**EXERCISE INSTRUCTIONS:** Find and return every line of the data that contains the word "handTone".
******
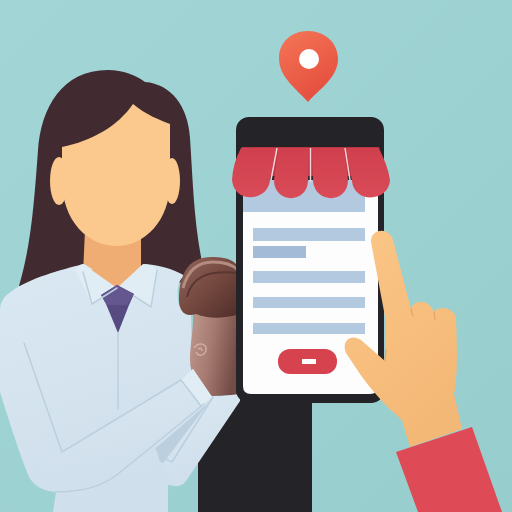
<!DOCTYPE html>
<html lang="en">
<head>
<meta charset="utf-8">
<title>Mobile shop illustration</title>
<style>
:root{--sky:#9dd2d2;--hair:#412a30;--skin:#fbc88d;--skin-shade:#f0ad73;--shirt:#d5e4ef;--shirt-light:#e1edf5;--shirt-shade:#bccfdf;--tie:#574a80;--ink:#232328;--paper:#fdfdfe;--line:#b3c9df;--red:#d6424e;--red-deep:#b93546;--sleeve:#de4a55}
html,body{margin:0;height:100%;overflow:hidden;background:var(--sky)}
.scene{display:block;width:512px;height:512px}
.hair{fill:var(--hair)}
.skin{fill:var(--skin)}
.skin-shade{fill:var(--skin-shade)}
.shirt{fill:url(#shirtTone)}
.collar{fill:var(--shirt-light)}
.fold{fill:var(--shirt-shade)}
.crease{fill:none;stroke:var(--shirt-shade);stroke-width:1.5;stroke-linecap:round}
.tie{fill:var(--tie)}
.tie-knot{fill:#64568f}
.ink{fill:var(--ink)}
.paper{fill:var(--paper)}
.line{fill:var(--line)}
.red{fill:var(--red)}
.red-deep{fill:var(--red-deep)}
.sleeve{fill:var(--sleeve)}
</style>
</head>
<body>
<svg class="scene" viewBox="0 0 512 512" role="img" aria-label="A woman beside a large phone showing a shop page, with a hand tapping the screen">
<defs>
<linearGradient id="skyTone" x1="0" y1="0" x2="1" y2="1">
<stop offset="0" stop-color="#a2d6d6"/><stop offset="1" stop-color="#98cdce"/>
</linearGradient>
<linearGradient id="shirtTone" x1="0" y1="0" x2="0.3" y2="1">
<stop offset="0" stop-color="#dae8f2"/><stop offset="1" stop-color="#cfdfeb"/>
</linearGradient>
<linearGradient id="hairTone" x1="0" y1="0" x2="0" y2="1">
<stop offset="0" stop-color="#3d272e"/><stop offset="0.8" stop-color="#452c31"/><stop offset="1" stop-color="#54363a"/>
</linearGradient>
<linearGradient id="pinTone" x1="0" y1="0" x2="0.5" y2="1">
<stop offset="0" stop-color="#f47657"/><stop offset="1" stop-color="#e54f3e"/>
</linearGradient>
<linearGradient id="capTone" x1="0" y1="0" x2="1" y2="1">
<stop offset="0" stop-color="#92665c"/><stop offset="0.5" stop-color="#74483f"/><stop offset="1" stop-color="#4e2d2a"/>
</linearGradient>
<linearGradient id="bodyTone" x1="0" y1="0" x2="1" y2="0.3">
<stop offset="0" stop-color="#c09a8f"/><stop offset="0.5" stop-color="#a67a70"/><stop offset="1" stop-color="#744c47"/>
</linearGradient>
<linearGradient id="handTone" x1="0" y1="0" x2="0.5" y2="1">
<stop offset="0" stop-color="#fbc687"/><stop offset="1" stop-color="#f4b876"/>
</linearGradient>
<linearGradient id="scallopTone" x1="0" y1="0" x2="0" y2="1">
<stop offset="0" stop-color="#d03f4d"/><stop offset="1" stop-color="#d94b58"/>
</linearGradient>
<clipPath id="capClip"><path d="M179 300C179 271 191 257 211 257C230 257 240 262 240 276V314H196C184 316 179 310 179 300Z"/></clipPath>
</defs>

<rect id="background" width="512" height="512" fill="url(#skyTone)"/>

<g id="woman">
<path class="hair" fill="url(#hairTone)" d="M19 286C31 245 34 205 38 150C41 108 62 70 108 70C123 70 136 75 145 82C171 84 188 106 190 138C193 184 194 222 202 262L190 280L110 300Z"/>
<ellipse class="skin" cx="59" cy="181" rx="9" ry="24"/>
<ellipse class="skin" cx="172" cy="181" rx="8" ry="23"/>
<path class="skin-shade" d="M85 230H141V275L117 290L83 274Z"/>
<path class="skin" d="M62 147C92 141 118 126 133 104C146 115 160 120 170 124V182C170 221 144 246 117 246C88 246 62 221 62 180Z"/>
</g>

<path id="phone-stand" class="ink" d="M198 396H312V512H198Z"/>

<g id="blouse">
<path class="shirt" d="M84 264C60 270 30 278 12 291C4 296 0 302 0 310V392C10 424 20 455 29 477C35 487 44 491 56 492L53 512H168V486L240 399L212 395L192 360L191 312L179 306C176 291 178 279 185 276C172 268 158 265 145 264L118 284Z"/>
<path class="skin-shade" d="M83 272L112 264L141 272L118 288Z"/>
<path class="collar" d="M83 264L117 288L92 304L75 270Q77 265 83 264Z"/>
<path class="collar" d="M143 264L117 288L151 307L157 270Q151 264 143 264Z"/>
<path class="tie" d="M117 285L134 294L129 305L118 333L106 304L101 295Z"/>
<path class="tie-knot" d="M117 285L134 294L127 305H107L101 295Z"/>
<path class="crease" d="M83 272L92 304L117 288M157 270L151 307L134 296M118 333V409M24 343L62 452"/>
</g>

<g id="handheld-item">
<path fill="url(#bodyTone)" d="M193 310H240V395L212 396C199 387 190 376 190 360C190 342 194 330 193 310Z"/>
<path fill="url(#capTone)" d="M179 300C179 271 191 257 211 257C230 257 240 262 240 276V314C222 319 209 319 196 314C184 318 179 310 179 300Z"/>
<g clip-path="url(#capClip)" fill="none">
<path d="M183 288C188 269 199 262 213 262C224 262 232 264 238 270" stroke="#b58c80" stroke-width="3"/>
<path d="M187 297C192 277 207 270 238 273" stroke="#5a3631" stroke-width="2"/>
</g>
<path d="M194 348C199 341 207 344 206 350C205 356 198 357 196 352M198 349Q202 347 202 351" fill="none" stroke="#d1afa5" stroke-width="1.5"/>
</g>

<g id="folded-arms">
<path class="fold" d="M156 448L207 404L213 398L202 420L172 465L160 462Z"/>
<path class="shirt" d="M213 397L240 394V401L186 481C181 488 174 487 168 484L164 462Z"/>
<path class="shirt" d="M62 452L181 380L193 369L212 397L204 405L118 476C98 490 76 493 54 492L30 479Z"/>
<path class="collar" d="M181 380L193 369L212 397L201 406Z"/>
<path class="crease" d="M62 452L181 380L201 406M54 492C82 492 101 487 118 474L204 404M156 448Q160 458 172 462L213 397"/>
</g>

<g id="phone">
<rect class="ink" x="236" y="117" width="148" height="286" rx="13"/>
<path class="paper" d="M243 180H378V386Q378 394 370 394H251Q243 394 243 386Z"/>
<g id="page-lines" class="line">
<rect x="243" y="180" width="122" height="32"/>
<rect x="253" y="228" width="112" height="13"/>
<rect x="253" y="246" width="53" height="12" fill="#a3bbd7"/>
<rect x="253" y="271" width="112" height="12"/>
<rect x="253" y="297" width="112" height="11"/>
<rect x="253" y="323" width="112" height="11"/>
</g>
<g id="buy-button">
<rect class="red" x="278" y="349" width="59" height="25" rx="12"/>
<rect class="paper" x="302" y="359" width="14" height="5"/>
</g>
</g>

<g id="awning">
<path class="red-deep" d="M242 147H379L389 176H233Z"/>
<path fill="url(#scallopTone)" d="M241 148H276L270 180C268 202 234 204 232 180Q233 163 241 148Z"/>
<path fill="url(#scallopTone)" d="M278 148H309L308 181C307 204 274 204 274 180Z"/>
<path fill="url(#scallopTone)" d="M312 148H344L348 180C348 204 315 204 313 181Z"/>
<path fill="url(#scallopTone)" d="M346 148H378Q387 162 390 180C389 202 354 204 352 181Z"/>
<path d="M277 148L271 180M310.500 148V182M345 148L350 180" fill="none" stroke="#f3d5da" stroke-width="1.5"/>
</g>

<g id="map-pin">
<path fill="url(#pinTone)" d="M308 102C298 90 279 78 279 58C279 42 292 31 308 31C325 31 338 43 338 59C338 78 318 90 308 102Z"/>
<circle cx="309" cy="59" r="10" fill="#fff"/>
</g>

<g id="tapping-hand">
<path fill="url(#handTone)" d="M371 242C370 229 389 226 393 240L411 309C414 299 429 299 434 312C438 305 454 307 456 318C457 346 458 374 454 394L462 429L410 447L402 420C385 406 370 388 360 374L346 353C341 341 351 333 361 340L385 361L386 322Z"/>
<path d="M411 309L413 316M434 312L435 320M385 361L386 350" fill="none" stroke="#e9a866" stroke-width="1.5" stroke-linecap="round"/>
<path class="sleeve" d="M396 452L472 427L502 512H418Z"/>
</g>
</svg>
</body>
</html>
******
**TASK SOLUTION:**
<linearGradient id="handTone" x1="0" y1="0" x2="0.5" y2="1">
<path fill="url(#handTone)" d="M371 242C370 229 389 226 393 240L411 309C414 299 429 299 434 312C438 305 454 307 456 318C457 346 458 374 454 394L462 429L410 447L402 420C385 406 370 388 360 374L346 353C341 341 351 333 361 340L385 361L386 322Z"/>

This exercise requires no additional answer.